And of course, at the end of the day, you can always just stick with me.

I’ll separate the scientific facts from big pharma’s fiction for you—and show you what you really need to know for good health.

*Previous Daily Dispatches and issues of Insiders’ Cures can be downloaded for free on the website.


1 Research!America. Members and Supporters. Accessed May 2, 2014.

2 Jones, CW, et al. Non-publication of large randomized clinical trials: cross sectional analysis. BMJ 2013;347:f6104.

3 Hill, KP, et al. The ADVANTAGE Seeding Trial: A Review of Internal Documents. Ann Intern Med. 2008;149(4):251-258. doi:10.7326/0003-4819-149-4-200808190-00006.

4 Substance Abuse and Mental Health Services Administration. Emergency Department Visits for Adverse Reactions Involving the Insomnia Medication Zolpidem. Accessed May 2, 2014.

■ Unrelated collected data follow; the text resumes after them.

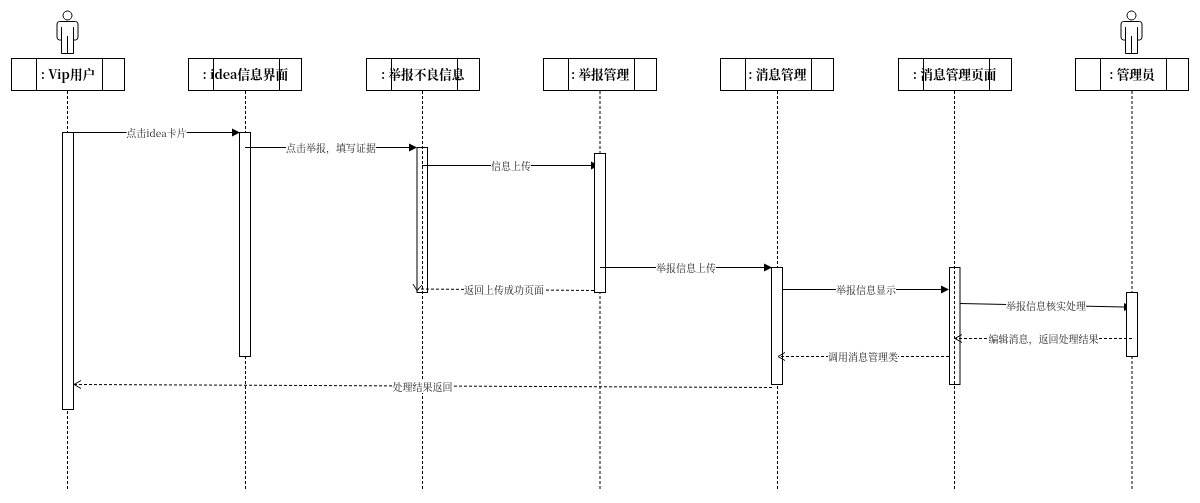
<!DOCTYPE html>
<html lang="zh-CN">
<head>
<meta charset="utf-8">
<title>举报不良信息时序图</title>
<style>
:root {
  --ink: #000;
  --label: #222;
  --paper: #fff;
}
* { box-sizing: border-box; margin: 0; padding: 0; }
html, body { width: 1200px; height: 503px; overflow: hidden; background: var(--paper); }
.diagram {
  position: relative;
  width: 1200px;
  height: 503px;
  overflow: hidden;
  color: var(--ink);
  font-family: "Noto Serif CJK SC", "Noto Serif", serif;
}
.drawing { position: absolute; left: 0; top: 0; display: block; fill: none; stroke: var(--ink); stroke-width: 1; }
.lifelines { stroke-dasharray: 3 2; }
.return { stroke-dasharray: 3 2; }
.bar { fill: var(--paper); }
.bar-open { fill: none; }
.head { fill: var(--ink); stroke: none; }
.participants {
  position: absolute;
  left: 11px;
  top: 58px;
  width: 1178px;
  display: flex;
  justify-content: space-between;
  list-style: none;
}
.participants li {
  position: relative;
  display: flex;
  align-items: center;
  justify-content: center;
  width: 114px;
  height: 33px;
  border: 1px solid var(--ink);
  background: var(--paper);
  font-size: 12.7px;
  font-weight: 700;
  line-height: 1;
  white-space: nowrap;
}
.participants li::before {
  content: "";
  position: absolute;
  left: 24px;
  top: 0;
  bottom: 0;
  width: 65px;
  border: solid var(--ink);
  border-width: 0 1px;
}
.message {
  position: absolute;
  left: var(--x);
  top: var(--y);
  transform: translate(-50%, -50%);
  background: var(--paper);
  color: var(--label);
  font-size: 10px;
  line-height: 12px;
  white-space: nowrap;
}
</style>
</head>
<body>
<main class="diagram">
  <svg class="drawing" width="1200" height="503" viewBox="0 0 1200 503" aria-hidden="true">
    <defs>
      <g id="actor">
        <circle cx="0" cy="15.5" r="4.5"/>
        <path d="M-6 53.5V36M-6 40H-8Q-10.500 40 -10.500 37V24Q-10.500 21.500 -8 21.500H8Q10.500 21.500 10.500 24V37Q10.500 40 8 40H6M6 36V53.500H-6M0 36V53.500M-6 27V40M6 27V40"/>
      </g>
      <path id="solid-head" class="head" d="M0 0L-8 -4V4Z"/>
      <path id="open-head" d="M7 -4L0 0L7 4"/>
    </defs>

    <use href="#actor" x="67.5"/>
    <use href="#actor" x="1131.5"/>

    <g class="lifelines">
      <path d="M67.5 91V491M245.500 91V491M422.500 91V491M600 91V491M777.500 91V491M954.500 91V491M1132 91V491"/>
    </g>

    <g class="incoming">
      <path d="M422 165.500H592"/>
      <use href="#solid-head" x="599" y="165.5"/>
      <path d="M960 303.500L1124 307"/>
      <use href="#solid-head" x="1132" y="307"/>
    </g>

    <g class="activations">
      <rect class="bar" x="62.5" y="132.5" width="11" height="277"/>
      <rect class="bar" x="239.5" y="132.5" width="11" height="224"/>
      <rect class="bar-open" x="417" y="147.5" width="10.5" height="145"/>
      <rect class="bar" x="594.5" y="153.5" width="11" height="139"/>
      <rect class="bar" x="771.5" y="267.5" width="11" height="117"/>
      <rect class="bar-open" x="949.5" y="267.5" width="10.5" height="117"/>
      <rect class="bar" x="1126.5" y="292.5" width="11" height="64"/>
    </g>

    <g class="calls">
      <path d="M73 132.500H232M245 147.500H410M600 267.500H764M782 289.500H942"/>
      <use href="#solid-head" x="240" y="132.5"/>
      <use href="#solid-head" x="417" y="147.5"/>
      <use href="#solid-head" x="772" y="267.5"/>
      <use href="#solid-head" x="949" y="289.5"/>
    </g>

    <g class="returns">
      <path class="return" d="M594 290.500L418 289"/>
      <path d="M413 284L417 290.500L422 285"/>
      <path class="return" d="M1132 338.500H956"/>
      <use href="#open-head" x="955" y="338.5"/>
      <path class="return" d="M949 356.500H779"/>
      <use href="#open-head" x="778" y="356.5"/>
      <path class="return" d="M772 387.500L75 384.500"/>
      <use href="#open-head" x="74" y="384.5"/>
    </g>
  </svg>

  <ul class="participants">
    <li>: Vip用户</li>
    <li>: idea信息界面</li>
    <li>: 举报不良信息</li>
    <li>: 举报管理</li>
    <li>: 消息管理</li>
    <li>: 消息管理页面</li>
    <li>: 管理员</li>
  </ul>

  <p class="message" style="--x:156.5px;--y:133px">点击idea卡片</p>
  <p class="message" style="--x:331px;--y:148px">点击举报，填写证据</p>
  <p class="message" style="--x:511px;--y:166px">信息上传</p>
  <p class="message" style="--x:686px;--y:268px">举报信息上传</p>
  <p class="message" style="--x:504px;--y:290px">返回上传成功页面</p>
  <p class="message" style="--x:866px;--y:290px">举报信息显示</p>
  <p class="message" style="--x:1046px;--y:306px">举报信息核实处理</p>
  <p class="message" style="--x:1043.5px;--y:339px">编辑消息，返回处理结果</p>
  <p class="message" style="--x:863px;--y:357px">调用消息管理类</p>
  <p class="message" style="--x:422.5px;--y:387px">处理结果返回</p>
</main>
</body>
</html>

5 Guallar, E, et al. Enough Is Enough: Stop Wasting Money on Vitamin and Mineral Supplements. Ann Intern Med. 2013;159(12):850-851. doi:10.7326/0003-4819-159-12-201312170-00011.

6 Koeth, RA, et al. Intestinal microbiota metabolism of L-carnitine, a nutrient in red meat, promotes atherosclerosis. Nature Medicine 19, 576–585 (2013) doi:10.1038/nm.3145.

7 . DiNicolantonio, JJ, et al. L-Carnitine in the Secondary Prevention of Cardiovascular Disease: Systematic Review and Meta-analysis. Mayo Clinic Proceedings Volume 88, Issue 6, Pages 544–551, June 2013.

8 The Pew Charitable Trusts. Persuading the Prescribers: Pharmaceutical Industry Marketing and its Influence on Physicians and Patients. Accessed May 2, 2014.